Extract all lines that hold "desk" from the records below.

# # # # # # #

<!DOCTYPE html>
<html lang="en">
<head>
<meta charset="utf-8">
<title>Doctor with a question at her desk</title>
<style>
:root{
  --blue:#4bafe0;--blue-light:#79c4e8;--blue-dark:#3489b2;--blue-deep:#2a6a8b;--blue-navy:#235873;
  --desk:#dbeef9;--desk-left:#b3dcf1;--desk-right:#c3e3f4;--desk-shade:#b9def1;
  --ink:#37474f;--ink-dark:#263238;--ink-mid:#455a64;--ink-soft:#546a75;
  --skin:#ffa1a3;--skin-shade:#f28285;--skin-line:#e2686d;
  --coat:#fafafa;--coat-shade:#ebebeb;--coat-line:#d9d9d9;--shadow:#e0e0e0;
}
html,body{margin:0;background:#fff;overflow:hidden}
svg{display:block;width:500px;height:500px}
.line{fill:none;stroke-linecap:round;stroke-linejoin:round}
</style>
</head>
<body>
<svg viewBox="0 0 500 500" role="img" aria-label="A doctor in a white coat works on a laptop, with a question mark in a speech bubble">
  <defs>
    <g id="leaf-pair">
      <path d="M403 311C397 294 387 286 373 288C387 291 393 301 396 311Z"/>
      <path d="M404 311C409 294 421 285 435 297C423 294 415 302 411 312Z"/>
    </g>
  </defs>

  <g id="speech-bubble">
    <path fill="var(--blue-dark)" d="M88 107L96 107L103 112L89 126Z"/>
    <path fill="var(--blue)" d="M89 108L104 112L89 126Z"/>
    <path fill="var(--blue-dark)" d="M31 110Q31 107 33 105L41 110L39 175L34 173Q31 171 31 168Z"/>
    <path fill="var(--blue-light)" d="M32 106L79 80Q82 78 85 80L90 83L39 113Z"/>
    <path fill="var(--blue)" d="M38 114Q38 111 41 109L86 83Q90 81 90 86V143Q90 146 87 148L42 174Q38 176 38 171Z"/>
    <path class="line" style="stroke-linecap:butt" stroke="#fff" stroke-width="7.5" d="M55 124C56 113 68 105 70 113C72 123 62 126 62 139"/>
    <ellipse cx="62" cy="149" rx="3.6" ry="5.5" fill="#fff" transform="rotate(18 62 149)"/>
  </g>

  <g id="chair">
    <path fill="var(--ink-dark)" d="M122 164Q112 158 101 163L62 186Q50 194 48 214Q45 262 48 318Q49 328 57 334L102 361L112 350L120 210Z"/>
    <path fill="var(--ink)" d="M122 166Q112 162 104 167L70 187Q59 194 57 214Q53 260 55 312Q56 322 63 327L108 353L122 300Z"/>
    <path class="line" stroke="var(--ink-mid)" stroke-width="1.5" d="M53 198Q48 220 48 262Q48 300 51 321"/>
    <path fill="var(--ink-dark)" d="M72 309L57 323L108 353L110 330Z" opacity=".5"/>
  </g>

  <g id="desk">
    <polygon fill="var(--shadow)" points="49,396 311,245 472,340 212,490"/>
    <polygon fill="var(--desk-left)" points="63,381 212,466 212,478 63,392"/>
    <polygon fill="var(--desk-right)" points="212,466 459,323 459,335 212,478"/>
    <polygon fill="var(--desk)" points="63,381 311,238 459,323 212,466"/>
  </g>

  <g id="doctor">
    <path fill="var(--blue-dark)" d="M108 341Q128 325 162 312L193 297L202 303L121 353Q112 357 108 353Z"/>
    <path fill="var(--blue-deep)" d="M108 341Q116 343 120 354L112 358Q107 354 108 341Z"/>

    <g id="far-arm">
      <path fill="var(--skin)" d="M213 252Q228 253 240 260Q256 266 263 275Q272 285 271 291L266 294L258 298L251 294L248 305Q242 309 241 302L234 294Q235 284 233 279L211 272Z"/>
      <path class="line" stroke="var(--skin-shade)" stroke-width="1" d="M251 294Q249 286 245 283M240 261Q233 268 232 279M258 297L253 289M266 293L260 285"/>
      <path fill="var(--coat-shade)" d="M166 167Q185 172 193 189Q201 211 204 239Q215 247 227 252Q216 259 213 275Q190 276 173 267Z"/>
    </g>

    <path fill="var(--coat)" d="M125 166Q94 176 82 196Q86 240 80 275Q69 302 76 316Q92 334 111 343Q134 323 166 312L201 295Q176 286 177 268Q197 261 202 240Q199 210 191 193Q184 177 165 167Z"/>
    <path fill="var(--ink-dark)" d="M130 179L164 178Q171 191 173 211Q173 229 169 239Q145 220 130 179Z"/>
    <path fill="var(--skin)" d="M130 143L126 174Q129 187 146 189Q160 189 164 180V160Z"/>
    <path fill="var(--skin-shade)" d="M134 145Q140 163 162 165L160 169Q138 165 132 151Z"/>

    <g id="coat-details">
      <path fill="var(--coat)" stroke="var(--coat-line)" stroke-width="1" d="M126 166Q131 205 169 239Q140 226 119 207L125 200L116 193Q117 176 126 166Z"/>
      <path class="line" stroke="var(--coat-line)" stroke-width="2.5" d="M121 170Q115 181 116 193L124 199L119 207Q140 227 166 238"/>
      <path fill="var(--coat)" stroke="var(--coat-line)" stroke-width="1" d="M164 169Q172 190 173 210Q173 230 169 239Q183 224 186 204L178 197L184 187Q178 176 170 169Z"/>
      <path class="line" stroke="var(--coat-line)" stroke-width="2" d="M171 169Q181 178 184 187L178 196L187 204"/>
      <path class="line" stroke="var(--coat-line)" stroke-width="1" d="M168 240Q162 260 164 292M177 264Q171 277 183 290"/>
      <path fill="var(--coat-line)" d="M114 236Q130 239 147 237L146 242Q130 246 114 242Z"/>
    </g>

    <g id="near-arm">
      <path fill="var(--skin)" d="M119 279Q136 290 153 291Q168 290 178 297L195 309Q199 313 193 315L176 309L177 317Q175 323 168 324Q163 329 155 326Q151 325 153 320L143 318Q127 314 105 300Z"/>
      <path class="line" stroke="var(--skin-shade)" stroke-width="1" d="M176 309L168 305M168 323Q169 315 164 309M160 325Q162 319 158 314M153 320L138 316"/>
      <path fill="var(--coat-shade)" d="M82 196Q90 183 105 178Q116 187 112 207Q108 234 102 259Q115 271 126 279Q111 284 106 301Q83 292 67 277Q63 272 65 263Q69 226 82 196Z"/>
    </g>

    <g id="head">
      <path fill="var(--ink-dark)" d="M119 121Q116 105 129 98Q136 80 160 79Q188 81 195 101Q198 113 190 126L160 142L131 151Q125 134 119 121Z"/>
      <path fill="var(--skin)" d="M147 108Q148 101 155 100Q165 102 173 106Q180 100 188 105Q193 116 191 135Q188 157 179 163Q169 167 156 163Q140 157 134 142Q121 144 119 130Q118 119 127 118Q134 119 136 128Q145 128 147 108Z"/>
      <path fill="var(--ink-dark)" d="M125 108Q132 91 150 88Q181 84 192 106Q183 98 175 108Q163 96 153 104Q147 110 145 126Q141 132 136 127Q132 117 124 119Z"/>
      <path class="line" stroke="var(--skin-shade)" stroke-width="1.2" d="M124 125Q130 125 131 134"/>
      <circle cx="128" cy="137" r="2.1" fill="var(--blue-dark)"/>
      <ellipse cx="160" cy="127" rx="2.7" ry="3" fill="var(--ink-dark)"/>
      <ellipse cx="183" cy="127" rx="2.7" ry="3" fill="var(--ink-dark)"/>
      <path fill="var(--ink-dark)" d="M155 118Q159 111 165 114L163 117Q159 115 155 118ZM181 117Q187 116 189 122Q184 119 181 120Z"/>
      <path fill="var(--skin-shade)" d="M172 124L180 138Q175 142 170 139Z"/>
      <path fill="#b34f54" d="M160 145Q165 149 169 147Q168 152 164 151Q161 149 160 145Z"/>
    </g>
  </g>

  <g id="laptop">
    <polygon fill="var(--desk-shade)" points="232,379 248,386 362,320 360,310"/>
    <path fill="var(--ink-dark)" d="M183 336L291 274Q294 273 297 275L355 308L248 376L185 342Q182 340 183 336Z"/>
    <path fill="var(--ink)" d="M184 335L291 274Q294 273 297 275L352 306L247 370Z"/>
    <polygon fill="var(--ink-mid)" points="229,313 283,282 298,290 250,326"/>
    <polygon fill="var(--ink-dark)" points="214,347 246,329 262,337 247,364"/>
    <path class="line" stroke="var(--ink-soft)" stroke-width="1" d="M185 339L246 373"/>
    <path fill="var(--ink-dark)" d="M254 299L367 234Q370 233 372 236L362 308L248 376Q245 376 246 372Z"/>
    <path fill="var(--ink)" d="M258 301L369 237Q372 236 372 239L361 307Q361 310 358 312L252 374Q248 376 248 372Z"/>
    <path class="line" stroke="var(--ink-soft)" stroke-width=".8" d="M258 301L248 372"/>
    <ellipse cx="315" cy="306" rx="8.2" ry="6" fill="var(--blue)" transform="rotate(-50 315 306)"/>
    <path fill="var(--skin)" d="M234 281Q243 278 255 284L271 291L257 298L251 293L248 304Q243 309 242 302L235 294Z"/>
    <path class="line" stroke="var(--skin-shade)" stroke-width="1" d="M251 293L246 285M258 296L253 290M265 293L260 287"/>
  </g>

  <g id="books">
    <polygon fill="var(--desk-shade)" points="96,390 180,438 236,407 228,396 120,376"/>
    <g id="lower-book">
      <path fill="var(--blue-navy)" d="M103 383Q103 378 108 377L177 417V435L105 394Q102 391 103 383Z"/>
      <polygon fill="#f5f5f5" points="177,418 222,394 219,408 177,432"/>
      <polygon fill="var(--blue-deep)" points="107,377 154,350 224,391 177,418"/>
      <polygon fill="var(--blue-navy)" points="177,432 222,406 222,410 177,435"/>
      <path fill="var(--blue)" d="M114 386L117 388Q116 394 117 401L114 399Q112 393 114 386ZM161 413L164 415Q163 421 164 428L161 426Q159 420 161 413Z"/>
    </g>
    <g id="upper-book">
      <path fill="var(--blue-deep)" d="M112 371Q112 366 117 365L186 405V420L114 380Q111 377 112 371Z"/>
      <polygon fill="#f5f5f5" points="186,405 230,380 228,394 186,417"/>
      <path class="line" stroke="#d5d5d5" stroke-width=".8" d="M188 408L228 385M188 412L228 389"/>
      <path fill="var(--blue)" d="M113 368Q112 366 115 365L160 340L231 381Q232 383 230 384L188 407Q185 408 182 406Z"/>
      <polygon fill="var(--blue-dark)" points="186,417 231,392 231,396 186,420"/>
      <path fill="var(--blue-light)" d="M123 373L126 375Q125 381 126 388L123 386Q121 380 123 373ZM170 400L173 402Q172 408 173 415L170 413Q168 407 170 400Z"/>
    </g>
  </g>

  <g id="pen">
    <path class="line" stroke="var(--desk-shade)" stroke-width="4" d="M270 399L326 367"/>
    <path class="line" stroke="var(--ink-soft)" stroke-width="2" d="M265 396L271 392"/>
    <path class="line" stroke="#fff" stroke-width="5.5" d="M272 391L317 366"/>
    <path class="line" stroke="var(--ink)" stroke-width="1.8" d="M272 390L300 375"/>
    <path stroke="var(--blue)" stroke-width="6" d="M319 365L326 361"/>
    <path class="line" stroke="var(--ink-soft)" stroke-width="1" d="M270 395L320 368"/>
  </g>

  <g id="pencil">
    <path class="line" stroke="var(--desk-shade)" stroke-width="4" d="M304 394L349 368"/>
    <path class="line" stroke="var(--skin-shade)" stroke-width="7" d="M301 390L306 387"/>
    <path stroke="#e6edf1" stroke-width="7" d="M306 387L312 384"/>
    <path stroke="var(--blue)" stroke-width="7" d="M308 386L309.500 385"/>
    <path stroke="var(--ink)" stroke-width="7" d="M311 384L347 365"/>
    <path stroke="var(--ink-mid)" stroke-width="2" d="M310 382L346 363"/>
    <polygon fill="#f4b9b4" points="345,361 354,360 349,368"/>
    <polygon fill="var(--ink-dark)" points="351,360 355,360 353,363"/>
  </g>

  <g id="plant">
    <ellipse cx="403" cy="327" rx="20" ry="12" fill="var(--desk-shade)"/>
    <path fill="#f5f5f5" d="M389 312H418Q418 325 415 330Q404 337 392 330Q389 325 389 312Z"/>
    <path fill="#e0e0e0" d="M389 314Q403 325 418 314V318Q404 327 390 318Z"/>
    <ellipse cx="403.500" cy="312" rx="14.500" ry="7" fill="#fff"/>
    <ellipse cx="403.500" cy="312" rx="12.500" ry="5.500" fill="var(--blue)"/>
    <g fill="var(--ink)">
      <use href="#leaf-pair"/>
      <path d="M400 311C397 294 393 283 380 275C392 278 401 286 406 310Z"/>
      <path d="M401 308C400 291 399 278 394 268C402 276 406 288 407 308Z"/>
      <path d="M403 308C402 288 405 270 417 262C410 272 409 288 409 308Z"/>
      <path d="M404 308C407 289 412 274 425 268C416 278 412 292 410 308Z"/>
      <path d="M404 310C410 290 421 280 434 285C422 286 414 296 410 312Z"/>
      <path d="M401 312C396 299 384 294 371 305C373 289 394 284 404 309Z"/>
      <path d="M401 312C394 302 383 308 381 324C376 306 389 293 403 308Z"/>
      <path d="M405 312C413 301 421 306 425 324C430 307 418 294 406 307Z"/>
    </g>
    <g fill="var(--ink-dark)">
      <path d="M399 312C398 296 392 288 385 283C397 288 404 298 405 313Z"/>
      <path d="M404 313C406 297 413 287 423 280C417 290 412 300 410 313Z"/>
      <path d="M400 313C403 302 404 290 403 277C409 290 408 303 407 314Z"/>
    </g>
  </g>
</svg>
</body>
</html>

# # # # # # #

> **RESPONSE FOR THIS EXERCISE**
<title>Doctor with a question at her desk</title>
  --desk:#dbeef9;--desk-left:#b3dcf1;--desk-right:#c3e3f4;--desk-shade:#b9def1;
  <g id="desk">
    <polygon fill="var(--desk-left)" points="63,381 212,466 212,478 63,392"/>
    <polygon fill="var(--desk-right)" points="212,466 459,323 459,335 212,478"/>
    <polygon fill="var(--desk)" points="63,381 311,238 459,323 212,466"/>
    <polygon fill="var(--desk-shade)" points="232,379 248,386 362,320 360,310"/>
    <polygon fill="var(--desk-shade)" points="96,390 180,438 236,407 228,396 120,376"/>
    <path class="line" stroke="var(--desk-shade)" stroke-width="4" d="M270 399L326 367"/>
    <path class="line" stroke="var(--desk-shade)" stroke-width="4" d="M304 394L349 368"/>
    <ellipse cx="403" cy="327" rx="20" ry="12" fill="var(--desk-shade)"/>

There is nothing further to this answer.